De-escalatory measures are likely to be the focus of foreign-office consultations between foreign secretary Kanwal Sibal and US under secretary of state for political affairs Mark Grossman when they meet on October 17.
That they meet a day after the crucial deliberations of the Cabinet Committee on Security makes the discussions even more significant.
The Sibal-Grossman talks will be followed by the first Asia-Security dialogue between the two sides which would give them the opportunity to assess and exchange views on important developments in India’s extended neighbourhood.
In the recent past, the George Bush administration had entrusted Grossman with the task of garnering support for Washington’s stand on Iraq.
Though India has already held detailed discussions with the US on developments in Baghdad, the issue might come up again.
“There is no fixed agenda for talks on the Asia Security dialogue.
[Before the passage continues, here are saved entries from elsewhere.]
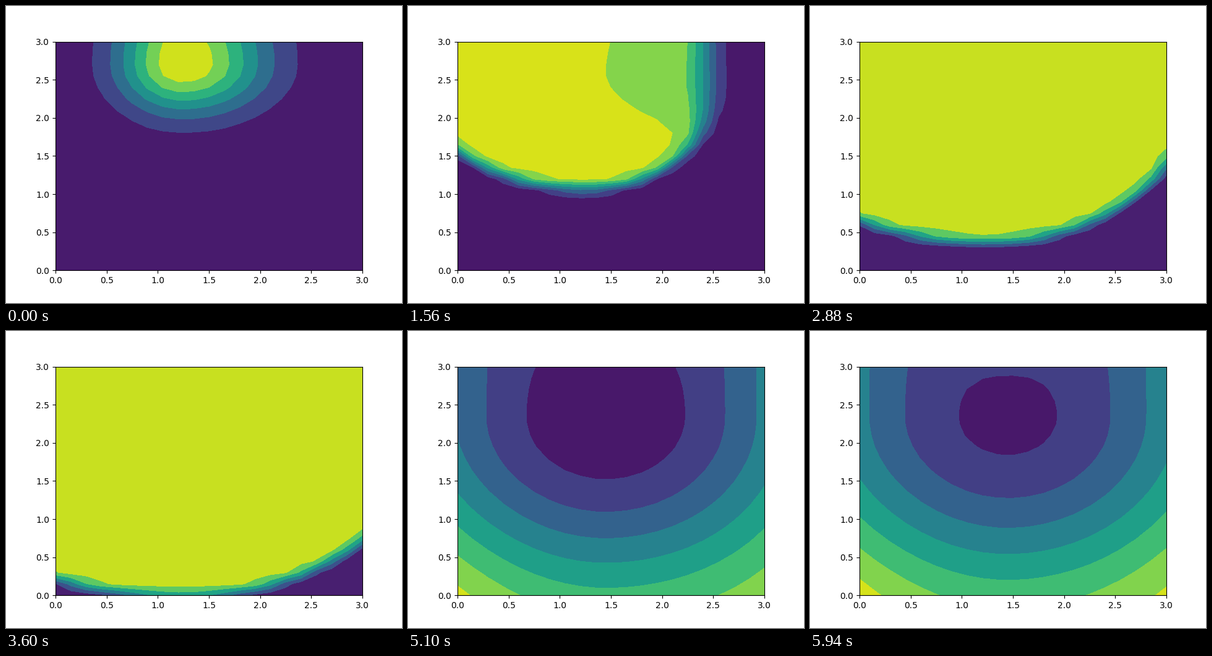
Animation of 640 by 480 pixels, one loop 6 s. Source, as a matplotlib script:

```python
import numpy as np
import matplotlib.pyplot as plt
from matplotlib.animation import FuncAnimation

FRAMES, INTERVAL = 100, 60
SIZE = 3.0
CX = 1.25                  # x of the point where the fire started
CY_LEFT, CY_RIGHT = 2.6, 2.4

axis = np.linspace(0, SIZE, 21)
X, Y = np.meshgrid(axis, axis)


def ramp(t, start, end):
    return np.clip((t - start) / (end - start), 0, 1)


def reach_left(t):
    return .9 + .0305 * t + .0001 * t**2


def reach_right(t):
    """Held back by the wind at first, then steady growth."""
    return 1.16 + .0345 * 3 * np.log1p(np.exp((t - 20.7) / 3))


def bottom(t):
    return 1.82 - .032 * t


def ignition():
    """Lopsided hump of heat at the start."""
    dx, dy = X - 1.24, Y - 2.7
    kx = np.where(dx < 0, 2.55, 1.54)
    ky = np.where(dy < 0, 2.44, .6)
    return 6.9 * np.exp(-kx * dx**2 - ky * dy**2)


def front(t):
    """Depth behind the front, and how squarely a point faces right."""
    left = X < CX
    cy = np.where(left, CY_LEFT, CY_RIGHT)
    a = np.where(left, reach_left(t), reach_right(t))
    b = cy - bottom(t)
    dy = Y - cy
    u = (X - CX) / a
    v = np.where(dy < 0, dy, .2 * dy) / b
    rho = np.hypot(u, v)
    depth = (1 - rho) * rho / (np.hypot(u / a, v / b) + 1e-9)
    facing = np.where(left, 0, (u / rho)**10)
    return depth, facing


def young_plateau(t, depth):
    """Heat behind the young front, with a hot rim on the left."""
    bend = 1.02 + np.maximum(0, 2.65 - Y)**2
    body = np.clip(6 - .55 * (X - bend), 5.2, 6.55)
    rim = 1.06 * np.exp(-((depth - .27) / .07)**2) * ramp(X, .6, .45)
    return body + rim * np.exp(-((t - 16) / 6)**2)


def burnt_plateau(t):
    """Bowl of slowly cooling ground, coolest where it burnt first."""
    lag = np.clip((99 - t) / 14, 0, 2)
    dx, dy = X - 1.45, Y - 2.35
    dx2, dy2 = dx**2, dy**2
    across = 1.35 * dx2 - .05 * dx2**2
    cross = np.where(dx < 0, .06, .1 + .03 * lag) * dx2 * dy2
    below = 1.2 * dy2 - .0575 * dy2**2 - cross
    above = 1.1 * dy2 * np.exp(-2 * dx2)
    bowl = .68 + across + np.where(dy < 0, below, above)
    bowl = bowl * (1 + .05 * lag) - .56 * lag
    return 7.55 + .05 * bowl + .45 * ramp(t, 70, 67)


def heat(t):
    depth, facing = front(t)
    soft = facing * ramp(t, 36, 16)
    z = (depth - .08 - .19 * soft) / (.038 + .12 * soft)
    burning = .5 * (1 + np.tanh(z / 2))
    age = ramp(t, 16, 34)
    plateau = (1 - age) * young_plateau(t, depth) + age * burnt_plateau(t)
    grown = ramp(t, 0, 10)
    return (1 - grown) * ignition() + grown * burning * plateau


fig, ax = plt.subplots(figsize=(6.4, 4.8), dpi=100)


def draw(i):
    ax.clear()
    ax.contourf(X, Y, heat(i))
    ax.set(xlim=(0, SIZE), ylim=(0, SIZE))
    return []


anim = FuncAnimation(fig, draw, frames=FRAMES, interval=INTERVAL,
                     init_func=lambda: draw(0), repeat=True, repeat_delay=0)
plt.show()
```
Whatever happens to be the most important issue and is considered by the two sides to be so, will be the main focus of discussion,” a senior foreign ministry official said.
One of the main points of discussion will be the situation in South Asia after the elections in Jammu and Kashmir and Pakistan.
Yesterday, deputy Prime Minister L.K. Advani had hinted of troop withdrawal sooner than later while making it clear that for resumption of dialogue, Pakistan would have to completely stop cross-border terrorism.
The Bush administration, which lauded the successful conduct of elections in Kashmir, had also indicated that it favoured early resumption of talks between the hostile South Asian neighbours.
Grossman’s meeting with Sibal and other senior Indian leaders might help Washington make an assessment of what Delhi has in mind regarding normalisation of ties with Islamabad.
Apart from Pakistan, the two sides are likely to discuss other developments in Asia, particularly security-related issues that are of importance to both. “Our relationship has matured to such a level that we can candidly discuss any issue that is of concern to us with the other side,” the foreign ministry official said.
Last month, when US assistant secretary of state Christina Rocca was here, the two sides had started their first dialogue on regional security. It reflected their “mutual interest in stability in India’s extended neighbourhood, as also in the wider Asia-Pacific region”.
A meeting on Afghanistan was held in Washington last week for which Arun Singh, the joint secretary heading the Pakistan-Iran-Afghanistan division, was there.
In the next few days, Nalin Suri, the joint secretary who heads the East Asia division, will travel to the American capital to hold talks that would focus mainly on China.